Saudi Arabian heir tightens his grip on power

Adjust Comment Print

In an unusually lengthy and detailed readout of the call made on Saturday, the White House said that Mr. Trump had thanked King Salman for Saudi Arabia's support in fighting terrorism and for its purchase of military equipment from the United States.

Official justifications notwithstanding, the sweep was widely seen as as a move to consolidate power around Crown Prince Mohammed bin Salman, the 32-year-old heir to the Saudi throne now occupied by his father, King Salman bin Abdulaziz Al Saud.

Along with the 11 princes, three ministers were removed from their positions: Economy and Planning Minister Adel bin Mohammed Faqih, National Guard Minister Prince Miteb bin Abdullah bin Abdulaziz and Naval Forces Commander Admiral Abdullah bin Sultan bin Mohammed Al-Sultan, reports CNN.
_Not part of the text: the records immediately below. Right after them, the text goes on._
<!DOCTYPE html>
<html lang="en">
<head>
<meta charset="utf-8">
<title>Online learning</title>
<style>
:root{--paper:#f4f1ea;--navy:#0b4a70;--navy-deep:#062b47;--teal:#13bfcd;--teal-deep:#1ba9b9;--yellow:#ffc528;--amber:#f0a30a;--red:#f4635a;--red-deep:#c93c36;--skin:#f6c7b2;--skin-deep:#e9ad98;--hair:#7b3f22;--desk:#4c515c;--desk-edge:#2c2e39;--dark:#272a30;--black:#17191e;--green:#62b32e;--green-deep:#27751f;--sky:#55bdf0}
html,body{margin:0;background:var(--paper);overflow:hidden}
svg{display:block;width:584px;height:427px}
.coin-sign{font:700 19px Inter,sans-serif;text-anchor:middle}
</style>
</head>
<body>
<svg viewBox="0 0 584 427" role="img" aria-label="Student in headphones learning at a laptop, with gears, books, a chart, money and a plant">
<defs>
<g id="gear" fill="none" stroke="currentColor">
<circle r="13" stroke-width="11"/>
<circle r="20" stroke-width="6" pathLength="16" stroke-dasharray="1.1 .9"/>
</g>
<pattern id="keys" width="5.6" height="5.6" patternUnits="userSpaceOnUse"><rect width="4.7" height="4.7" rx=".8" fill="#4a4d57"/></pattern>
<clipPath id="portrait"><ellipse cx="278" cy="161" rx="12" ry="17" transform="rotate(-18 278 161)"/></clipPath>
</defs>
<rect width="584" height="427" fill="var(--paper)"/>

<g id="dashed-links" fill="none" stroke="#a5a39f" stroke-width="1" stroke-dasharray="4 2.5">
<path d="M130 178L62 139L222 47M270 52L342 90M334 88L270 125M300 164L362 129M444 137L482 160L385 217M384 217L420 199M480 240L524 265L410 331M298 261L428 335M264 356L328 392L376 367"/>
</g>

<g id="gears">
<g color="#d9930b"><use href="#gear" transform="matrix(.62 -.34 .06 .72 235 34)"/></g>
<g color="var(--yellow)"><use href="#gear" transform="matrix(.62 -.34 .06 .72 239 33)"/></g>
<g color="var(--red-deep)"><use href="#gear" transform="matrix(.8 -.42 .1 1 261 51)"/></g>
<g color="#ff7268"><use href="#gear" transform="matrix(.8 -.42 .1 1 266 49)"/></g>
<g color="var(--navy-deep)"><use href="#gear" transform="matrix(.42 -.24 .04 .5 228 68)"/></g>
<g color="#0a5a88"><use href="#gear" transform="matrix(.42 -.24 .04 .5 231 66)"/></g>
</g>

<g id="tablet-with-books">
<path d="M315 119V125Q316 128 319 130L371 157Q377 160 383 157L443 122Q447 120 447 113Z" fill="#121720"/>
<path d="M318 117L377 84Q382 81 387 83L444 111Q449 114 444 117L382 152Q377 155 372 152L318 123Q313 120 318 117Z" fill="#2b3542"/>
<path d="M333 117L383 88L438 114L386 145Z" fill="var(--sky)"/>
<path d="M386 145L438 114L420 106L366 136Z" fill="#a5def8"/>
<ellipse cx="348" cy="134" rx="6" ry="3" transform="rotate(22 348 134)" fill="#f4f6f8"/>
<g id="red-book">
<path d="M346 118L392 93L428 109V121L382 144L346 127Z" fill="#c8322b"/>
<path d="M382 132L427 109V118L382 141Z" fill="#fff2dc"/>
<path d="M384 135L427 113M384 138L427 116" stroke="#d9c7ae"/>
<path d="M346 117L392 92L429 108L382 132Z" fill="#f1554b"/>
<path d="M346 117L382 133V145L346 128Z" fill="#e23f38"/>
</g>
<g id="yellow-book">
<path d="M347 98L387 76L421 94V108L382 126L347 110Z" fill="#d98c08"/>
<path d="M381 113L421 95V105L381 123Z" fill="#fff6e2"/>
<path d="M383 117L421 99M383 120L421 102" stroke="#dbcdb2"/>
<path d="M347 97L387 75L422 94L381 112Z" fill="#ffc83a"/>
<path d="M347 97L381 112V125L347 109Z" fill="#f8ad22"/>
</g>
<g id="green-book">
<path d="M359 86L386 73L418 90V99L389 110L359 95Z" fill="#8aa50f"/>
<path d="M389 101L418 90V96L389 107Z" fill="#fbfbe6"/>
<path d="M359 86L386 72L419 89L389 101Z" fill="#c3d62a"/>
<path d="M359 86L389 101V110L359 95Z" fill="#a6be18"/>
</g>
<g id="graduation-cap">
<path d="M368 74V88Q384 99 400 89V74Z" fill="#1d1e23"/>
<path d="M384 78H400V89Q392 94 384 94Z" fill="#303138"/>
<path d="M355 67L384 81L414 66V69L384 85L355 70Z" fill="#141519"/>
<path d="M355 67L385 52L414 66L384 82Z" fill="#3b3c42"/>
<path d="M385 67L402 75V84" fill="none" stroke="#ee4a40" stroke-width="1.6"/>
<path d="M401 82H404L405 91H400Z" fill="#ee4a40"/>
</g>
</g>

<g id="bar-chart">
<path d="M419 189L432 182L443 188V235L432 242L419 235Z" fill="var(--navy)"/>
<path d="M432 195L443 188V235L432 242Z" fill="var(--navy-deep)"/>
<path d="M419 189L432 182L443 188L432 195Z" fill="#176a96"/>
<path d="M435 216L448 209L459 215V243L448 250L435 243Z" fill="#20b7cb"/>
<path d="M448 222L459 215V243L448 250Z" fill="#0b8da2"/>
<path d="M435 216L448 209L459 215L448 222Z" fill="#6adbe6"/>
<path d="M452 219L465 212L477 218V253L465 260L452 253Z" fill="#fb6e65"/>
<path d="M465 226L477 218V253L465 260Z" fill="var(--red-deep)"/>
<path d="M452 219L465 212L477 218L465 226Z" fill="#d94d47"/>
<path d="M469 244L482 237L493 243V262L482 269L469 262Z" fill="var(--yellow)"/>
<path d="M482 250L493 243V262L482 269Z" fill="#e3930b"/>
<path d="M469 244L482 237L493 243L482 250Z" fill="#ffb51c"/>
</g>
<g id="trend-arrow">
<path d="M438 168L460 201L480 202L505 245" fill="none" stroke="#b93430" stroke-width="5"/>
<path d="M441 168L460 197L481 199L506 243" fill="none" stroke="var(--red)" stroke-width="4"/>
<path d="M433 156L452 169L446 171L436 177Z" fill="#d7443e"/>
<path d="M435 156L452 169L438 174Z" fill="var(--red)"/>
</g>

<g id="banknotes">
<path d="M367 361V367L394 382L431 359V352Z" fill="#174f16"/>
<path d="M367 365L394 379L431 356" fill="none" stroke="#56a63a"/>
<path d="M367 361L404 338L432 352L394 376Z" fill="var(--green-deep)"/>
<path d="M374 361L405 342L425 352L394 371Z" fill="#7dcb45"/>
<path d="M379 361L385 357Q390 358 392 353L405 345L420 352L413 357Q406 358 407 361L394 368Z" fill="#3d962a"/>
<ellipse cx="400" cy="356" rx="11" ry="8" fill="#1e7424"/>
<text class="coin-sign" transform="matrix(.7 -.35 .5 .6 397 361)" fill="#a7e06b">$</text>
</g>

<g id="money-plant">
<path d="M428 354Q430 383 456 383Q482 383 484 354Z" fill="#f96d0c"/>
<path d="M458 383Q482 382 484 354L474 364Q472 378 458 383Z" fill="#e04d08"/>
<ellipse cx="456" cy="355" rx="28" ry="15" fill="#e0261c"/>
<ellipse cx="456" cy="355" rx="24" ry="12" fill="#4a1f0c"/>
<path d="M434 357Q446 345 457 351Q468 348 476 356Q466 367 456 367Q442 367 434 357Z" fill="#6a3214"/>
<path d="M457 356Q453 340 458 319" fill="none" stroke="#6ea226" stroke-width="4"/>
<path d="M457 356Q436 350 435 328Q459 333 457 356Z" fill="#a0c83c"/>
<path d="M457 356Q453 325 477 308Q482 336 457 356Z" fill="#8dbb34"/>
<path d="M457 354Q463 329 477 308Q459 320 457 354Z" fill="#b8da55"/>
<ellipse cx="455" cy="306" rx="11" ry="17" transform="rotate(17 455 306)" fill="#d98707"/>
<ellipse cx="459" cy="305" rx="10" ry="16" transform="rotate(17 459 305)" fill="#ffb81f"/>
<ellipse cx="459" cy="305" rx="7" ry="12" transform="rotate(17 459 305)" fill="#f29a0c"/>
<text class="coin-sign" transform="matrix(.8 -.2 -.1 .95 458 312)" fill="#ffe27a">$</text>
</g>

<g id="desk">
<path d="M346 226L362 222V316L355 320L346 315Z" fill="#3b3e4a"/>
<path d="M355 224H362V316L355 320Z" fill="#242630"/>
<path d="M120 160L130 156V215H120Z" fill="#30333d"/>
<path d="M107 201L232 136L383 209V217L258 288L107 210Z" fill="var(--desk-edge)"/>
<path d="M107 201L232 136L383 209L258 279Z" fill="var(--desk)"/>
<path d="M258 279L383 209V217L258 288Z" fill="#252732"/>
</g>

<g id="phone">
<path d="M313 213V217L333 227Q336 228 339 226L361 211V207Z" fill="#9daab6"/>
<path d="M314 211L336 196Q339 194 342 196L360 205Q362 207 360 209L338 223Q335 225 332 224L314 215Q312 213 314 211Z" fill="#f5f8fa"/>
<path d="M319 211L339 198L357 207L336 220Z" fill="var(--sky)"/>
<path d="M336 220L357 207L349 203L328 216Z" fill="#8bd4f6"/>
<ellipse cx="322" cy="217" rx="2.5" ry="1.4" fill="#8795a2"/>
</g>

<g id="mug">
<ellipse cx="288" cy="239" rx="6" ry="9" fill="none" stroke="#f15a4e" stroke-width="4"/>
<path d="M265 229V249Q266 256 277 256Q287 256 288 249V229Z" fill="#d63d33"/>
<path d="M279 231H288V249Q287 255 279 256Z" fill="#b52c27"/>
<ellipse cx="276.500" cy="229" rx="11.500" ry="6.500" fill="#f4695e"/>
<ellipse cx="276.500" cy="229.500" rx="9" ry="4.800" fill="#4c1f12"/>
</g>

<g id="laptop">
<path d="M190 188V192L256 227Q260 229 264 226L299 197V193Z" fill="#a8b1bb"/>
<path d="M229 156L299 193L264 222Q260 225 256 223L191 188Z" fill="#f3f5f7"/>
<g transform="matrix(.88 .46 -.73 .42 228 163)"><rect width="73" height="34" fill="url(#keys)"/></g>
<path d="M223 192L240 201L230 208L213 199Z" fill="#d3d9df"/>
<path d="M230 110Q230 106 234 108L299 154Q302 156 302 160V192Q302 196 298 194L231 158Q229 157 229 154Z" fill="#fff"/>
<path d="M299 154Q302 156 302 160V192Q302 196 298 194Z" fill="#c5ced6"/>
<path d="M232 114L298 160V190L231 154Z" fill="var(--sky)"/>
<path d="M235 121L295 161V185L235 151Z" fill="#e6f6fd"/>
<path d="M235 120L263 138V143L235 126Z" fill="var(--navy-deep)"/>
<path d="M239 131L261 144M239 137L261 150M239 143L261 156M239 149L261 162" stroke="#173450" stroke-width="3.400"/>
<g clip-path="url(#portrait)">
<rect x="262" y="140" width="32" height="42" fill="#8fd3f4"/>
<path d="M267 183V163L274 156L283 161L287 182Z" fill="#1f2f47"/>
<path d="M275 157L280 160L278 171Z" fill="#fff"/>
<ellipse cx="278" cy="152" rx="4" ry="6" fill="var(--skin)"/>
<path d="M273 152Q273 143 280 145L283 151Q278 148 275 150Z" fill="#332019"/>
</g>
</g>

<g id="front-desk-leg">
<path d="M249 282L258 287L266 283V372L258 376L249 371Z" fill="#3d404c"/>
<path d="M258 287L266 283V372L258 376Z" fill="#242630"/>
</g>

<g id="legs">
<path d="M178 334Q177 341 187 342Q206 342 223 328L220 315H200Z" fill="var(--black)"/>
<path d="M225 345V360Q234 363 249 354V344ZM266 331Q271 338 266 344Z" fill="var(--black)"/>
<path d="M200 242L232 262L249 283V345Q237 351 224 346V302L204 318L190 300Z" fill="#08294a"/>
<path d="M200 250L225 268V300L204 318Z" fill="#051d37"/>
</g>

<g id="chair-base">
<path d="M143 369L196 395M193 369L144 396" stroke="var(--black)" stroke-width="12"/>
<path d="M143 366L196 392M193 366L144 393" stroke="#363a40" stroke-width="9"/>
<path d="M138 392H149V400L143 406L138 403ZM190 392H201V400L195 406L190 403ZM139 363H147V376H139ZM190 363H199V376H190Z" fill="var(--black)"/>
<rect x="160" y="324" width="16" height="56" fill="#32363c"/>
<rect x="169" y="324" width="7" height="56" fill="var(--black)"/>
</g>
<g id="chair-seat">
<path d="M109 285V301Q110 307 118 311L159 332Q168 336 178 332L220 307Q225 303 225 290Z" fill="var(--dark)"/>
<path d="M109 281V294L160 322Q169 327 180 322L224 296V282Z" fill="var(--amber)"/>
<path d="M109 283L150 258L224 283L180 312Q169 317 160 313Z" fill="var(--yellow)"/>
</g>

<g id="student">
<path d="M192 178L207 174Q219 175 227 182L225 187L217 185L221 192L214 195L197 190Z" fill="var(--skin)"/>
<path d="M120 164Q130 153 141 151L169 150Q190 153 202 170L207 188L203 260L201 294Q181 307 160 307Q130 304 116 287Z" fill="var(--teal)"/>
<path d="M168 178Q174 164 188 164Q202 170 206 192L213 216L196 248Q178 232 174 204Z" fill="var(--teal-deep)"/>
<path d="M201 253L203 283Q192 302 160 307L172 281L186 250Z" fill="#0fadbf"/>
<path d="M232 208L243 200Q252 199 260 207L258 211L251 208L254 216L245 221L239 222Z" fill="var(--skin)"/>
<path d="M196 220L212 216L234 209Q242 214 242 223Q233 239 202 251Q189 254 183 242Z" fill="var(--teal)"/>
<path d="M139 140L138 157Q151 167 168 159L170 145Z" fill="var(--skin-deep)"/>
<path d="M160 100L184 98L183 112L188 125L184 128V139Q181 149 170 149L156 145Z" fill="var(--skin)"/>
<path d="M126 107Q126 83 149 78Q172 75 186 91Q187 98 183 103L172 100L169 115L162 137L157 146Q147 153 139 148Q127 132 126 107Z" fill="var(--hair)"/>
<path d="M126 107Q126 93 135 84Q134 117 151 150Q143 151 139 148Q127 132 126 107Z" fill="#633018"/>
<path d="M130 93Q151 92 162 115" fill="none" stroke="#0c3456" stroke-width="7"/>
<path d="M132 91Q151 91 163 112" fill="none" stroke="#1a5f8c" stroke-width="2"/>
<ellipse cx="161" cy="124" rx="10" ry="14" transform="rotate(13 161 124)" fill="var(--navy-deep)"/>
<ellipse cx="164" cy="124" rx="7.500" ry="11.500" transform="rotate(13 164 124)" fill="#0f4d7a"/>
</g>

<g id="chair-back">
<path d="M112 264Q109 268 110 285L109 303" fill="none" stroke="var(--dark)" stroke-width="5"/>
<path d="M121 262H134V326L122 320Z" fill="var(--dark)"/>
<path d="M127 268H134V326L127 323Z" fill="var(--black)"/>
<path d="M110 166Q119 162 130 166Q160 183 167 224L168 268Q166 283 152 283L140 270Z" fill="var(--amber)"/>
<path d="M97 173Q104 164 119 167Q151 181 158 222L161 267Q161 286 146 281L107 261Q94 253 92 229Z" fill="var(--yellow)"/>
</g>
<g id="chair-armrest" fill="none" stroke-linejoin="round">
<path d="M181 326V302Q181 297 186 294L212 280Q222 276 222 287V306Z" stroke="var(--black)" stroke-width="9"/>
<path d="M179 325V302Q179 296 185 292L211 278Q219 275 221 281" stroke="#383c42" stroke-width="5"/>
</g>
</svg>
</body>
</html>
It also comes as the Kingdom appears to be in the midst of a major purge of rivals to Crown Prince Mohammed bin Salman.

Prince Alwaleed, one of the country's highest profile businessmen, was one of several princes, ministers, and former ministers detained as part of an anti-corruption crackdown, two senior Saudi officials told Reuters on Sunday.

American Woman Jailed in Zimbabwe After Allegedly Posting Tweet About Zimbabwean President
Reports said O'Donovan spent Friday night in a cell at the Harare Central Police Station and she faced the courts this Saturday. Last month, Mugabe appointed a "cybersecurity minister", ostensibly to crack down on social media criticism of the government.


Bloomberg quoted a senior Saudi official as saying that 11 princes and 38 current or former senior officials were arrested.

Other names listed were of businessmen, including Bakr bin Laden, chairman of Saudi Binladin Group, Alwaleed Al Ibrahim, owner of television network MBC, and Khalid Al Mulheim, former director general at Saudi Arabian Airlines. The 62-year-old is one of the largest shareholders in Citigroup and also owns stakes in News Corp and Twitter. The new body was given broad powers to investigate cases, issue arrest warrants and travel restrictions, and seize assets.

"The homeland will not exist unless corruption is uprooted and the corrupt are held accountable", the royal decree said.

Hours before landing in Japan, the first stop of his 12-day Asia trip, the president tweeted his support for a US stock listing for the world's largest oil company: "Would very much appreciate Saudi Arabia doing their IPO of Aramco with the New York Stock Exchange".

Comments